You might have heard about the controversial memo by a Google engineer about diversity that started to make its rounds a few days ago. I won’t summarize it here, as any summary I’ve seen failed to get the author’s points accurately across (no surprise considering the length of the text).
Unlike others, I considered his text as a sincere attempt by a thinking individual to point towards something which he personally perceives as a systemic problem inside Google and the tech industry in general. So when I saw the “quality” and style of the negative reactions, I was… well, not impressed, to put it nicely. In fact, it made me even feel solidarity with the author.
Fortunately, the writer and social scientist Adam Grant today published a compact rebuttal of the memo’s core conclusions, which sets things right. Grant avoids expressions of hot-headed outrage, moral preaching, name calling and denial of scientific facts, while he at the same time presents the available scientific evidence from meta analyses and studies that clearly indicate that the memo’s author most probably overestimates the larger effects of biological/neurological gender differences on girl’s/women’s professional choices in regards to the IT industry.

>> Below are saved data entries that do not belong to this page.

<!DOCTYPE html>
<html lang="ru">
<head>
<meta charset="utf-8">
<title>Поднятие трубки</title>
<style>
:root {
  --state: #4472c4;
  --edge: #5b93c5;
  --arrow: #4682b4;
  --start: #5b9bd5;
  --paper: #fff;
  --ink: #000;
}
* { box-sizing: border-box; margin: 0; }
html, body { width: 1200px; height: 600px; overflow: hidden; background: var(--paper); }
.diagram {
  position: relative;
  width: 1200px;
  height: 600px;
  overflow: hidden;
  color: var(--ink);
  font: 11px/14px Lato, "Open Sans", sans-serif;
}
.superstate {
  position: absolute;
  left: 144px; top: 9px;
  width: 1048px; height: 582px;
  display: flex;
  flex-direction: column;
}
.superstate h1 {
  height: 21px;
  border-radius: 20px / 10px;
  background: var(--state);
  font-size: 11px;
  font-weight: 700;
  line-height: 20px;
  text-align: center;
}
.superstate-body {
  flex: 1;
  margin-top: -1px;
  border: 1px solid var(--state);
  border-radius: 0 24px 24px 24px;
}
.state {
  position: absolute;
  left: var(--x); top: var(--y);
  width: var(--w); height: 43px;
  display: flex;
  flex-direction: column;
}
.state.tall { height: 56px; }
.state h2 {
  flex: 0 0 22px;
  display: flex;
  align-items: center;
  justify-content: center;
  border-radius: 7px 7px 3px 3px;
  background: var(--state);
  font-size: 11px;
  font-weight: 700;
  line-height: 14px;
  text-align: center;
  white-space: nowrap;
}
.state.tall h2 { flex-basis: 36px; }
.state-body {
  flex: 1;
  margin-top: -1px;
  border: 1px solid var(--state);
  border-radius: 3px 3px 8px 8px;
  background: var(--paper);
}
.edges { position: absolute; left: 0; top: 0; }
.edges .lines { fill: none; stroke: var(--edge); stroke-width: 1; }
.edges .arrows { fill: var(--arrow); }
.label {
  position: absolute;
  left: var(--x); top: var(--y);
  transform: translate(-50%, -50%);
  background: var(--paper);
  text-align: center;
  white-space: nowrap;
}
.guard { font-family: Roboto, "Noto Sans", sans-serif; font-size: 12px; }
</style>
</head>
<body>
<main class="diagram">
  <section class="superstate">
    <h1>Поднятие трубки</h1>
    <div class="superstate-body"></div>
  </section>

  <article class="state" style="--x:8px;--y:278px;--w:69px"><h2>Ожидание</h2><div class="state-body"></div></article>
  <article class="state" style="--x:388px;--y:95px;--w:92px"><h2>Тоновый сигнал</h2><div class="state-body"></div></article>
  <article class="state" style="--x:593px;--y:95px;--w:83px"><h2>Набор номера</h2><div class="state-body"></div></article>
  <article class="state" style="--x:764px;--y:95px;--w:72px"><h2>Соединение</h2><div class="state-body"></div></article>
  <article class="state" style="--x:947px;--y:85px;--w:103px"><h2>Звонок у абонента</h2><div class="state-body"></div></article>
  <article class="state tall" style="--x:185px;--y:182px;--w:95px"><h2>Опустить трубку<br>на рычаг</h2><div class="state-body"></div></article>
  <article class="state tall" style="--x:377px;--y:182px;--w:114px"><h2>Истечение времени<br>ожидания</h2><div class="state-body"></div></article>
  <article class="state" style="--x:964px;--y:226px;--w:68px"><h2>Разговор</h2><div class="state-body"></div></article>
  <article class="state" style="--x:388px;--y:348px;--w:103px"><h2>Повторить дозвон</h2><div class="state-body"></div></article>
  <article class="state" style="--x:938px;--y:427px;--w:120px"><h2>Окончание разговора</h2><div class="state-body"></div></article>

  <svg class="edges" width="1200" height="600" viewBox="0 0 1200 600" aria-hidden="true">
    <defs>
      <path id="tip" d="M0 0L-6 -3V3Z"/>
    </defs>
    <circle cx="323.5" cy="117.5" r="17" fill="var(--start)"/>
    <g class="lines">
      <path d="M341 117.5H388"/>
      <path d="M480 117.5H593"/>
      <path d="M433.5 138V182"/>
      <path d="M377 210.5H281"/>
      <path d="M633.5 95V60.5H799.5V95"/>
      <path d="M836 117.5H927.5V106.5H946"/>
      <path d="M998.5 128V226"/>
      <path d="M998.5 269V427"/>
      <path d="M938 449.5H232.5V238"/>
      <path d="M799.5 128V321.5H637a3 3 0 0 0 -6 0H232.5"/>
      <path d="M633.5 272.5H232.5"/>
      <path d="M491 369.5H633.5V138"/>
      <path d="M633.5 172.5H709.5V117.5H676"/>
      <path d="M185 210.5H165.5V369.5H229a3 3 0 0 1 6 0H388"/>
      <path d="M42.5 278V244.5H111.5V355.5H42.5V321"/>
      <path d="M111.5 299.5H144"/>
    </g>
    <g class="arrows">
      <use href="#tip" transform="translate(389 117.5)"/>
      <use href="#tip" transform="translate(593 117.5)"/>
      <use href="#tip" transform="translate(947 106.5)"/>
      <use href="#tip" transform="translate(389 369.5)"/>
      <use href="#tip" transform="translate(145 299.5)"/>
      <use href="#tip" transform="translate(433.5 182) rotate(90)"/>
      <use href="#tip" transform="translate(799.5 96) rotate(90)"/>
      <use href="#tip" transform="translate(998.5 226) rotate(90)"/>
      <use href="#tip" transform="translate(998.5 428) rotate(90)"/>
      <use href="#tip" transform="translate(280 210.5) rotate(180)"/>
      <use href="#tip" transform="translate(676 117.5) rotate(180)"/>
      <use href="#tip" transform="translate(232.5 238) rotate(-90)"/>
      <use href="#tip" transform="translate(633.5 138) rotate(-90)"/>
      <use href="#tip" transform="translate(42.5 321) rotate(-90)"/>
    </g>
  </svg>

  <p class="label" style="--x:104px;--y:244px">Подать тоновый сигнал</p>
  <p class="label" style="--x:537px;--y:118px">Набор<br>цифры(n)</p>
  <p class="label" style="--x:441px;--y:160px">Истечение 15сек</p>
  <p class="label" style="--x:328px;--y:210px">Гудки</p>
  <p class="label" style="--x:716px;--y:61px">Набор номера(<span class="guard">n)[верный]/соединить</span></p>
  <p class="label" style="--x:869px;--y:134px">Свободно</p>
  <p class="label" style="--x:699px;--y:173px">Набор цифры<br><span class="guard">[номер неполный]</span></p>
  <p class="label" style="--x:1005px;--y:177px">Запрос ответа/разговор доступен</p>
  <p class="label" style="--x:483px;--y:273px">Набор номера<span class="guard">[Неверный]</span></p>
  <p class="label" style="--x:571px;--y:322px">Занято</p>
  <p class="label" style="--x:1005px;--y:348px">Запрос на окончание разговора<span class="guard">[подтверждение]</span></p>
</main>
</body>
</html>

That is to say, he is not wrong about the general scientific foundation that he builds his argumentation on (as it seems to be consensus among researchers in the natural sciences community), but his conclusions are overblown.
In other words, the role of cultural biases is with some large likelihood much more significant, which is why striving for diversity, working to change cultural stereotypes and encouraging more girls/women to become IT professionals/programmers remains a smart and right thing to do.
Personally though, I don’t think at all that the author of the memo should be fired, as some have demanded.